Stored data entries
-=-=-
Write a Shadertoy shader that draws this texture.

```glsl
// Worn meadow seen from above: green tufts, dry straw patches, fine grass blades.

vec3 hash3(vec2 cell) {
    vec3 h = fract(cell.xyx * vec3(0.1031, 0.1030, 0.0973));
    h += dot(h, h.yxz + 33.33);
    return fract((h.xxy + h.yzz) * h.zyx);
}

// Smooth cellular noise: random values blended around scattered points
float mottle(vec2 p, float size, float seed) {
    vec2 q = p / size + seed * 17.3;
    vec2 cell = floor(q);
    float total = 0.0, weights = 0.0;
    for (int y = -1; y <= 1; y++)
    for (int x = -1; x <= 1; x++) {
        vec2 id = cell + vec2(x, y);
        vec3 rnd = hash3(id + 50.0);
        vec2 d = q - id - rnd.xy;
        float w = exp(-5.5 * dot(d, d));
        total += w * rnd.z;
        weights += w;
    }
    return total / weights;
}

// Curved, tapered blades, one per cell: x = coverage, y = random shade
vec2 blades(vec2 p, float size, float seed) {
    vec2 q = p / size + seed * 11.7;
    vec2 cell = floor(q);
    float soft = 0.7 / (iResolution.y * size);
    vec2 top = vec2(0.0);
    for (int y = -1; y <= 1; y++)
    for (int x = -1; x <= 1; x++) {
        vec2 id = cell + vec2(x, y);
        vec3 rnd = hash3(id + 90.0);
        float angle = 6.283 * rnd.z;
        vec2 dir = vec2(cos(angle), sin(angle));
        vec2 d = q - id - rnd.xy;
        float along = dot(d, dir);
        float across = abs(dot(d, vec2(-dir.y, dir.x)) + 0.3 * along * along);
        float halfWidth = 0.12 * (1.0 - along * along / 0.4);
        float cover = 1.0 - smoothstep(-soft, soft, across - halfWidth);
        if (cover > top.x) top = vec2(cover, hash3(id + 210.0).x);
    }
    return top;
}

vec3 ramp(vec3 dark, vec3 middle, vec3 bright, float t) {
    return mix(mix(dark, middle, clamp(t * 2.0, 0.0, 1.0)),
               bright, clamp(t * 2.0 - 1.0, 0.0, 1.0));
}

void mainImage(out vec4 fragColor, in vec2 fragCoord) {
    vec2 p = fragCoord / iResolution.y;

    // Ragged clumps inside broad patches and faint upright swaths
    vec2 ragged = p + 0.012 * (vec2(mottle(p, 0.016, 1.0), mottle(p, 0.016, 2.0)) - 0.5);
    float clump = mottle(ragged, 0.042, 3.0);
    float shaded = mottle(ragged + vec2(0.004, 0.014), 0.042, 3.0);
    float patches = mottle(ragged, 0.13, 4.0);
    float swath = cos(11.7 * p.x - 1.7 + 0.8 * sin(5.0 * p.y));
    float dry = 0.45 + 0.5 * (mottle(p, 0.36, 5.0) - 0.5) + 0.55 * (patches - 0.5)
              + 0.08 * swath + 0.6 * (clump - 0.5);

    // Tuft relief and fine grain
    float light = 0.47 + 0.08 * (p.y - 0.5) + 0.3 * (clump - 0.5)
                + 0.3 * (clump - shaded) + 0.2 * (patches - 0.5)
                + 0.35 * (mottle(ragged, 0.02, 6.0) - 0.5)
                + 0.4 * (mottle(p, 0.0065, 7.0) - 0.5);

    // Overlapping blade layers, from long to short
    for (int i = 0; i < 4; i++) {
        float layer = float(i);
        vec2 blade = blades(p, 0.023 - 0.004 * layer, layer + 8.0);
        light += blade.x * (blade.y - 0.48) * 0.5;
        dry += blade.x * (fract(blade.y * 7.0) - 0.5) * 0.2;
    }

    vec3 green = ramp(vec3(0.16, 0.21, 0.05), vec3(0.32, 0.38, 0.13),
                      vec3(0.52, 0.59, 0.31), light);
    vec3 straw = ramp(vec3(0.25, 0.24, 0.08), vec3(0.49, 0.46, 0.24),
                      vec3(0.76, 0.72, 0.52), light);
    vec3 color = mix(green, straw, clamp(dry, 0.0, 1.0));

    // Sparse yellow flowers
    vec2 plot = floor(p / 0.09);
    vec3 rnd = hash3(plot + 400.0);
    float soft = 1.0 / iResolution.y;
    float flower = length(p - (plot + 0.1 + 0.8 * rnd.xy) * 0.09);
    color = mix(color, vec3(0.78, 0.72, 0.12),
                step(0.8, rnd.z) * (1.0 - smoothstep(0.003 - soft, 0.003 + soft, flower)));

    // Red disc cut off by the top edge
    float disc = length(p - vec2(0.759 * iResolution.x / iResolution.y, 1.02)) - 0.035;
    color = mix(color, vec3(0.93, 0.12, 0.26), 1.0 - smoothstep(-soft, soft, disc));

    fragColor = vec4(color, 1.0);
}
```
-=-=-
▶ Assigned task
If a line above holds the string "disc", copy it out.

▶ Answer to this exercise
    // Red disc cut off by the top edge
    float disc = length(p - vec2(0.759 * iResolution.x / iResolution.y, 1.02)) - 0.035;
    color = mix(color, vec3(0.93, 0.12, 0.26), 1.0 - smoothstep(-soft, soft, disc));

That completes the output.